From the other dreams that Daniel had, he could see God’s hand in history. But the question now in his mind was when would these seventy years of Jeremiah end and Jerusalem be restored?  If the desolation of Jerusalem would truly continue when would it really end? He needed to ask God "what next?" So he "turned to the Lord and pleaded with Him" (v. 3). He fasted and prayed in confession of sins (v. 4). He included himself "we have sinned and done wrong" (v. 5). We have turned away from the commands and laws of God. "We have not listened to your servants the prophets" (v. 6).  A problem that is ours until this day.

The exile came because of their sins (v. 7) and all were covered with shame (v. 8). Yet they rebelled. Daniel pleaded with God for mercy and forgiveness (v. 9). He repeated to God their sins of Sabbath and law-breaking, Spirit of Prophecy rejection (v. 10), and refusing to obey the Lord (v. 11). The disaster came as a result of that (v. 12). Despite the disasters they had not turned back to God (v. 13c) and not given attention "to Your truth" (v. 13d). With cries like "away with doctrine” by the people, Daniel pointed out that true experience requires obedience to what is doctrinally given and taught in the Scriptures.
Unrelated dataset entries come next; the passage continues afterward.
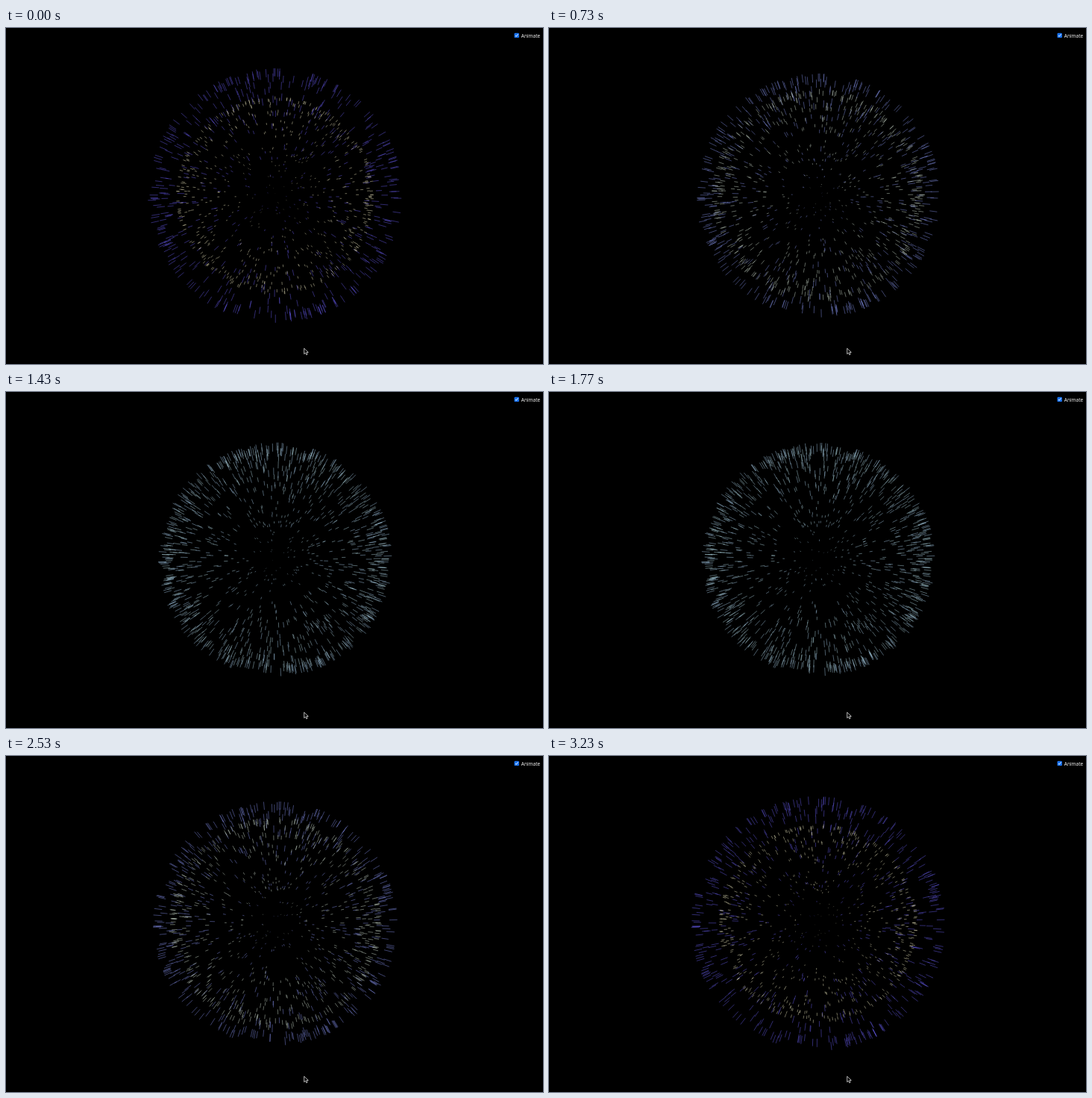
An HTML page with a canvas for the animation above (3260 ms loop, 720 by 450 pixels).

```html
<!DOCTYPE html>
<html lang="en">
<head>
<meta charset="utf-8">
<title>Line sphere</title>
<style>
  html, body { margin: 0; width: 100%; height: 100%; overflow: hidden; background: #000; }
  canvas, svg { position: absolute; left: 0; top: 0; width: 720px; height: 450px; }
  text { font: 500 6.5px "Open Sans", "Noto Sans", sans-serif; fill: #fff; }
</style>
</head>
<body>
<canvas width="720" height="450"></canvas>
<svg viewBox="0 0 720 450">
  <rect x="681.5" y="6.7" width="6.4" height="6.4" rx="1.2" fill="#1a73f0"/>
  <path d="M683 10l1.2 1.3 2.3-3" fill="none" stroke="#fff" stroke-width=".9"/>
  <text x="690.8" y="12.9">Animate</text>
  <path d="M399.7 429v7.6l1.8-1.6 1.2 2.7 1.4-.6-1.2-2.7h2.4z" fill="#000" stroke="#fff" stroke-width=".7"/>
</svg>
<script>
const LOOP = 3260, TURN = 1620, COUNT = 620;
const CX = 361, CY = 224.5, CAMERA = 700, SPIN = 0.1;
const ctx = document.querySelector('canvas').getContext('2d');

let seed = 7;
function random() {
  seed = (seed * 1664525 + 1013904223) % 4294967296;
  return seed / 4294967296;
}

function randomDirection() {
  const y = random() * 2 - 1, r = Math.sqrt(1 - y * y);
  return { y, r, angle: random() * Math.PI * 2 };
}

// Each shell travels between two tip radii, lengths and colours.
const makeShell = (tip, length, color) =>
  ({ tip, length, color, rays: Array.from({ length: COUNT }, randomDirection) });
const shells = [
  makeShell([166, 151.5], [10, 10], [[96, 84, 220], [155, 195, 210]]),
  makeShell([130.5, 151.5], [4, 10], [[222, 216, 178], [155, 195, 210]])
];

const mix = ([a, b], p) => a + (b - a) * p;

function project(x, y, z, radius) {
  const scale = radius * CAMERA / (CAMERA - z * radius);
  return [CX + x * scale, CY + y * scale];
}

function drawShell({ tip, length, color, rays }, p, turn) {
  const outer = mix(tip, p), inner = outer - mix(length, p);
  const rgb = color[0].map((c, i) => mix([c, color[1][i]], p));
  ctx.strokeStyle = `rgb(${rgb})`;
  ctx.beginPath();
  for (const { y, r, angle } of rays) {
    const x = r * Math.sin(angle + turn), z = r * Math.cos(angle + turn);
    ctx.moveTo(...project(x, y, z, inner));
    ctx.lineTo(...project(x, y, z, outer));
  }
  ctx.stroke();
}

function draw(now) {
  const t = now % LOOP;
  const p = t < TURN ? t / TURN : (LOOP - t) / (LOOP - TURN);
  ctx.clearRect(0, 0, 720, 450);
  ctx.lineWidth = 0.5;
  for (const shell of shells) drawShell(shell, p, SPIN * t / 1000);
  requestAnimationFrame(draw);
}
requestAnimationFrame(draw);
</script>
</body>
</html>
```
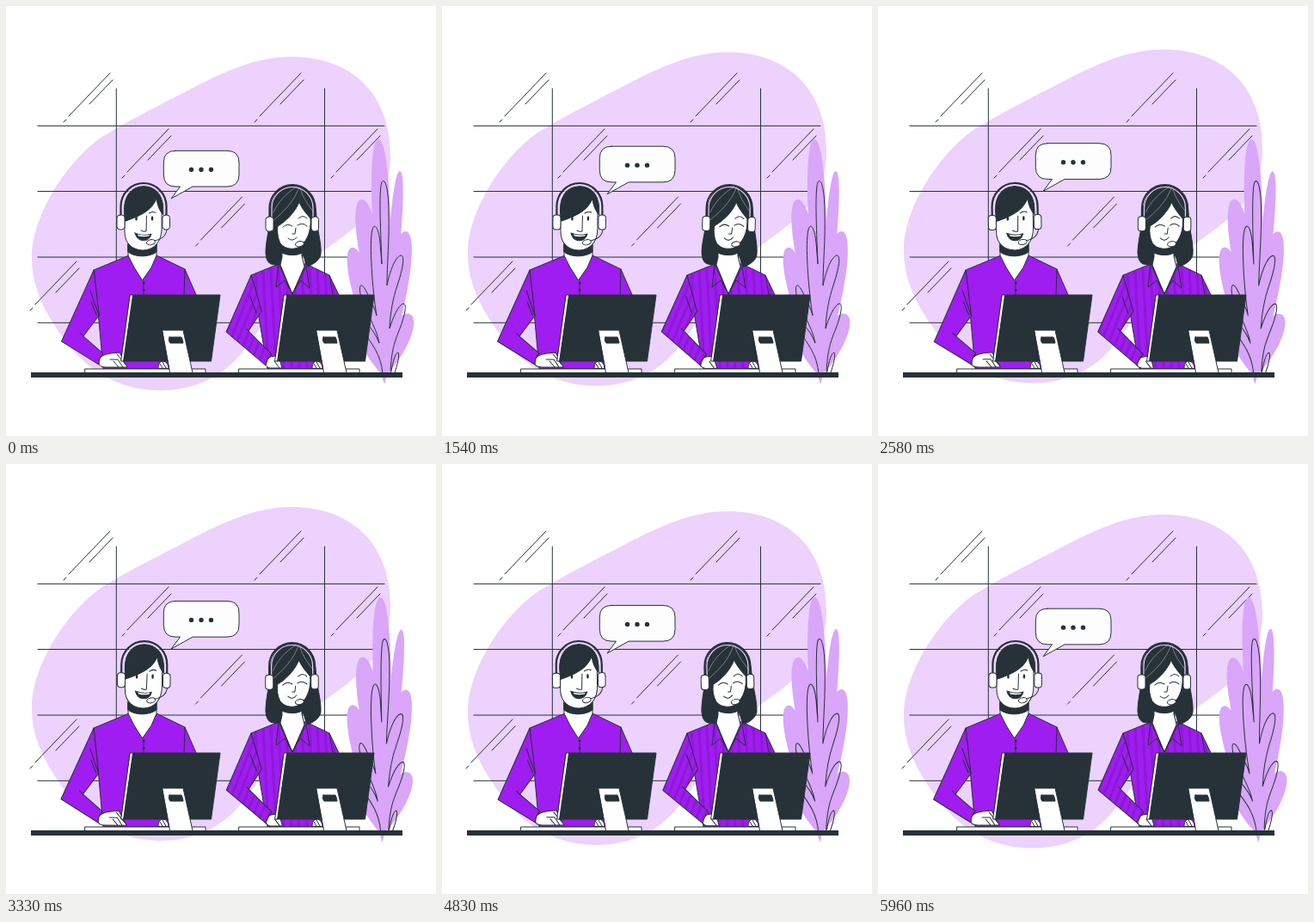
Animation, 500 px wide and 500 px high, one loop 6000 ms. Source, as an HTML page:

```html
<!DOCTYPE html>
<html lang="en">
<head>
<meta charset="utf-8">
<title>Support desk</title>
<style>
html, body { margin: 0; width: 100%; height: 100%; overflow: hidden; background: #fff; }
svg { display: block; width: 100vw; height: 100vh; }
.line { fill: none; stroke: #263238; stroke-width: 1; stroke-linecap: round; stroke-linejoin: round; }
.white { fill: #fff; }
.shirt { fill: #9f1df0; }
.dark { fill: #263238; }
.band { stroke-width: 2.2; }
.gap { fill: none; stroke: #ecd2fd; stroke-width: 1.2; }
.strand { fill: none; stroke: #8b9599; stroke-width: .8; }
</style>
</head>
<body>
<svg viewBox="0 0 500 500">
  <defs>
    <pattern id="torso" width="9" height="9" patternUnits="userSpaceOnUse" patternTransform="rotate(-3)">
      <path fill="#9f1df0" d="M0 0H9V9H0Z"/><path fill="#8c1ad5" d="M2 0H5V9H2Z"/>
    </pattern>
    <pattern id="sleeve" width="8" height="9" patternUnits="userSpaceOnUse" patternTransform="rotate(22)">
      <path fill="#9f1df0" d="M0 0H8V9H0Z"/><path fill="#8c1ad5" d="M2 0H5V9H2Z"/>
    </pattern>
    <g id="glare" class="line">
      <path d="M0 0L-48 50M-51 54L-54 57M3 8L-24 36"/>
    </g>
    <g id="computer" class="line">
      <path class="white" d="M92 422H232V426.5H92Z"/>
      <path class="white" d="M177 421C177 416 179 413 183 413C187 414 189 418 189 421ZM182 414L186 421M179 416L182 421"/>
      <path class="white" d="M144.500 336H148L137 413H134Z"/>
      <path class="dark" d="M148 336H249L238.500 413H137Z"/>
      <path class="white" d="M182 377H206L217 426.500H191Z"/>
      <path class="dark" d="M190 385H204Q206 389 206 392H191Q188 389 190 385Z"/>
    </g>
    <g id="headset" class="line">
      <path class="band" d="M133.500 246V233A26.500 27 0 0 1 186.500 233V246"/>
      <path class="gap" d="M136 243V233A24 24.500 0 0 1 184 233V243"/>
      <rect class="white" x="129" y="243" width="9" height="17" rx="3.500"/>
      <rect class="white" x="182" y="243" width="8.500" height="17" rx="3.500"/>
      <path d="M187 260C186 268 181 271 173 273"/>
      <ellipse class="white" cx="168.500" cy="274.800" rx="5" ry="3" transform="rotate(-12 168 275)"/>
    </g>
  </defs>

  <path id="blob" fill="#ecd2fd" d="M332 59C397 59 447 97 447 175C447 235 405 258 365 288C325 320 300 375 270 408C245 436 212 447 180 447C135 447 98 427 72 393C48 362 30 330 30 293C30 240 75 177 112 152C150 129 185 112 212 98C252 77 290 59 332 59Z"/>

  <path class="line" stroke-linecap="butt" d="M37 139.400H440M37 215.500H440M37 292H440M37 368.300H440M128.300 96V368M370.500 96V368"/>
  <g id="glares"></g>

  <g id="bubble" class="line">
    <path fill="#fdfdfd" d="M197 168.300H257Q271 168.300 271 182V196Q271 210 257 210H217L192 224L202.500 210H197Q183.300 210 183.300 196V182Q183.300 168.300 197 168.300Z"/>
    <g class="dark" stroke="none">
      <circle cx="215.500" cy="190.300" r="2.700"/><circle cx="227" cy="190.300" r="2.700"/><circle cx="238.500" cy="190.300" r="2.700"/>
    </g>
  </g>

  <g id="plant">
    <g id="leaves" fill="#d9a6fa"></g>
    <path class="line" d="M438 427C436 405 425 392 415 378C410 368 413 362 420 370C426 376 431 384 434 392C430 370 416 355 412 335C410 322 414 322 419 332C424 342 429 352 431 360C426 330 422 275 426 260C428 252 433 256 435 275L437 300C436 270 433 215 437 205C441 198 445 215 445 240C446 270 443 300 443 325C446 310 452 292 459 290C465 290 460 310 455 325C450 340 447 355 446 375C450 362 456 348 462 346C467 346 463 362 458 375C452 390 448 400 447 427M448 425C450 412 453 403 456 403C458 406 455 418 452 426"/>
  </g>

  <!-- man -->
  <g class="line">
    <path class="shirt" d="M143 290L102 307L107 355L113 422H206L207 338H222L208 306L175 290Z"/>
    <path d="M208 306L207 338M160 320V336"/>
    <path class="white" d="M142 276V290L149 304L158.500 319L169 304L175 290V276Z"/>
    <circle class="dark" cx="160" cy="322" r="1"/><circle class="dark" cx="160" cy="330.500" r="1"/>
    <path class="dark" d="M142 277H175V286C166 292.500 150 292.500 142 286Z"/>
    <g id="manArm">
      <path class="white" d="M107 413C110 405 118 404 132 403L141 420H116C110 420 107 417 107 413ZM121 411L130 411L136 420M125 413L131 420M129 405L140 418"/>
      <path class="shirt" d="M102 307L64.500 390L108 417Q108 408 113 404L90 384L108 360Z"/>
      <path d="M98 331L108 360M99 344L105 359M90 384L86 380"/>
    </g>
    <g id="manHead">
      <path class="white" d="M138 235V262C138 278 149 284 160 284C172 283 181 275 181 258V235C181 225 175 220 160 220Z"/>
      <path class="dark" d="M139 250C133 222 146 209.500 160 209.500C176 209.500 184 222 183 243C179 239 176 232 175 224C170 236 160 243 139 250Z"/>
      <g class="dark" stroke="none">
        <ellipse cx="151.500" cy="247" rx="1.300" ry="2.800"/><ellipse cx="170" cy="247" rx="1.300" ry="2.800"/>
      </g>
      <path d="M166 241Q170 238 174 240M163.500 244L163 262Q160 263 157 261"/>
      <path class="dark" d="M150 264C157 267 163 267 169 265C167 275 153 276 150 264Z"/>
      <path class="white" stroke="none" d="M153 265.600C158 267 163 267 167 266L166 267.600Q160 269 154 267.500Z"/>
      <use href="#headset"/>
    </g>
  </g>

  <!-- woman -->
  <g class="line">
    <path fill="url(#torso)" d="M317 300L285 313L292 350L304 422H385V338H388L376 313L349 300Z"/>
    <path d="M376 313L380 336"/>
    <path id="hair" class="dark" d="M332 209.500C306 209.500 307 240 305 262C302 280 299 295 308 300C314 302 320 301 326 298L346 290C348 296 348 300 350 303C360 300 366 293 366 288C367 275 362 262 361 245C360 220 350 209.500 332 209.500Z"/>
    <path class="white" d="M321 276V292L319 301L333 335L347 303L344 291V276Z"/>
    <path fill="url(#torso)" d="M317 300L314 327L324 319L333 335ZM349 303L353 328L342 319L333 335Z"/>
    <path class="dark" d="M321 278H344V287C339 290.500 327 290.500 321 287Z"/>
    <g id="womanArm">
      <path class="white" d="M301 414C302 408 309 407 317 407L321 421H307C302 420 301 417 301 414ZM312 413L318 421"/>
      <path fill="url(#sleeve)" d="M285 313L256 379L302 418Q303 411 309 405L282 378L297 355Z"/>
      <path d="M284 338L291 357M282 378L279 375"/>
    </g>
    <g id="womanHead">
      <path class="white" d="M316 256C325 251 336 240 341 228C344 236 350 242 354 247C355 262 350 272 344 278C338 284 325 284 319 276C316 270 315 262 316 256Z"/>
      <path class="strand" d="M341 210C335 228 322 240 310 250M338 210C325 218 315 230 311 240M342 212C346 225 352 232 358 240"/>
      <path d="M322 257Q327 252 333 256M339 255Q345 251 350 256M340 247Q345 242 350 247M337 258L336 265H333M328 270Q333 275 338 269"/>
      <use href="#headset" transform="translate(173 2)"/>
    </g>
  </g>

  <use href="#computer"/>
  <use href="#computer" x="179"/>
  <path class="dark" d="M29 426H461V432H29Z"/>
</svg>
<script>
const LOOP = 6000;
const byId = id => document.getElementById(id);

byId('glares').innerHTML = [[121, 78], [343, 78], [189, 143], [432, 143], [274.5, 222], [82, 297]]
  .map(([x, y]) => `<use href="#glare" x="${x}" y="${y}"/>`).join('');

// Leaf from base (x, y) to tip (u, v), bulging w to each side
function leaf([x, y, u, v, w]) {
  const dx = u - x, dy = v - y, len = Math.hypot(dx, dy);
  const nx = -dy / len * w, ny = dx / len * w;
  const mx = x + dx * .45, my = y + dy * .45;
  return `<path d="M${x} ${y}C${mx + nx} ${my + ny} ${u + nx} ${v + ny} ${u} ${v}` +
    `C${u - nx} ${v - ny} ${mx - nx} ${my - ny} ${x} ${y}Z"/>`;
}
byId('leaves').innerHTML = [
  [442, 400, 433, 155, 14], [443, 390, 458, 192, 9], [443, 400, 413, 225, 17],
  [441, 420, 465, 262, 16], [439, 427, 402, 281, 16], [441, 430, 469, 358, 15],
  [438, 430, 405, 350, 14], [440, 440, 438, 260, 24]
].map(leaf).join('');

const wave = (ms, period) => Math.sin(2 * Math.PI * ms / period);
const turn = (id, deg, x, y) => byId(id).setAttribute('transform', `rotate(${deg} ${x} ${y})`);

function draw(now) {
  const t = now % LOOP;
  const lift = -10 * (1 - Math.abs(1 - t / 3000));
  for (const id of ['blob', 'bubble']) byId(id).setAttribute('transform', `translate(0 ${lift})`);

  const man = wave(t, 3000), woman = wave(t, LOOP);
  turn('manHead', 1.2 * man, 158, 290);
  turn('manArm', .7 * man, 105, 308);
  for (const id of ['hair', 'womanHead']) turn(id, 1.2 * woman, 333, 290);
  turn('womanArm', .7 * woman, 287, 314);

  // The plant rests for two seconds before it sways
  turn('plant', t < 2000 ? 0 : wave(t - 2000, LOOP), 435, 290);
}

let start;
function tick(now) {
  start ??= now;
  draw(now - start);
  requestAnimationFrame(tick);
}
draw(0);
requestAnimationFrame(tick);
</script>
</body>
</html>
```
The Righteous God had to act and could not overlook sin or compromise (v. 14). Admitting wrong-doing, acknowledging that God cannot go against His own being (v. 15-16), and recognizing that they have been the scorn of the nations, Daniel pleaded with God to change the situation (v. 17). Since Jeremiah said the desolation of Jerusalem would be seventy years Daniel asked God to consider the desolated Jerusalem (v. 18). He urged God to hear and act (v. 19). While he was praying Gabriel flew quickly and at the time of the evening sacrifice (v. 21) came to give Daniel insight (v. 22). When Daniel began to pray to God, the Father had given the answer and Christ sent Gabriel to go and help Daniel (v. 23). As soon “as you began to pray, an answer was given.

The seventy weeks (seven sevens) were "cut off" (v. 24), from the 2300 day/year prophecy, which Daniel was told about earlier. They both started at the same time but the “seventy sevens” or 490 years will stop earlier, while the larger 2300 day-year prophecy will go on longer.

Daniel learned that there would be a decree (which we know to be the 7th year of Ezra in 457 BCE) for rebuilding Jerusalem and later the coming of the Messiah (v. 25). It is not 7 weeks until the Messiah and 62 weeks of city-building but 7 weeks of city building and 62 weeks to the Messiah starting from the time of the decree.

Christ was baptized in 27 A.D. by John, also the Holy Spirit anointed Him and the Father approved of Him with a voice from heaven. Much to Daniel's horror, the restored Jerusalem was to be destroyed again by the Romans (v. 26b). "The ruler at the time of Jesus would come and destroy the city and the sanctuary."

Also war was to continue until the end when the Rock of Ages would come (v. 26c). These “desolations have been decreed" (v. 26d), with starting and stopping points between 538 and 1798. Christ the Messiah will confirm an [eternal] covenant with "many" which includes all who accept Him as personal Savior (v. 27a). When Christ was here, He brought an end to the earthly sanctuary but was to continue the Priesthood and later High-Priesthood functions in the heavenly sanctuary (v. 27b).

Daniel saw shocking things that spiritual Israel would suffer: the Messiah-Anointed was to be “cut off” near the end of the 490 year period, the Temple destruction, and that a further abomination was to ride on the wings of the one who destroyed the Temple in 70 A.D.  It would be for a fixed period of time, given to Daniel in Chapter 7, as time, times and half a time or 1260 day/years. Daniel came to realize that the Messiah would not come in his day and that history is a longer corridor than he wished. Two years later, the Lord was to show him another vision outlining history with more detail until the end. He then informed Daniel, that he will rest until the Resurrection.  That is in the chapters to come.  
Dear God,
We are all hoping for a new Jerusalem, a new earth, and a solution to the desolations and abominations of this world. We rest assured that You will protect Your remnant seed through all this. Amen.  

Koot van Wyk, DLitt et Phil, ThD.
Kyungpook National University
Sangju, South Korea.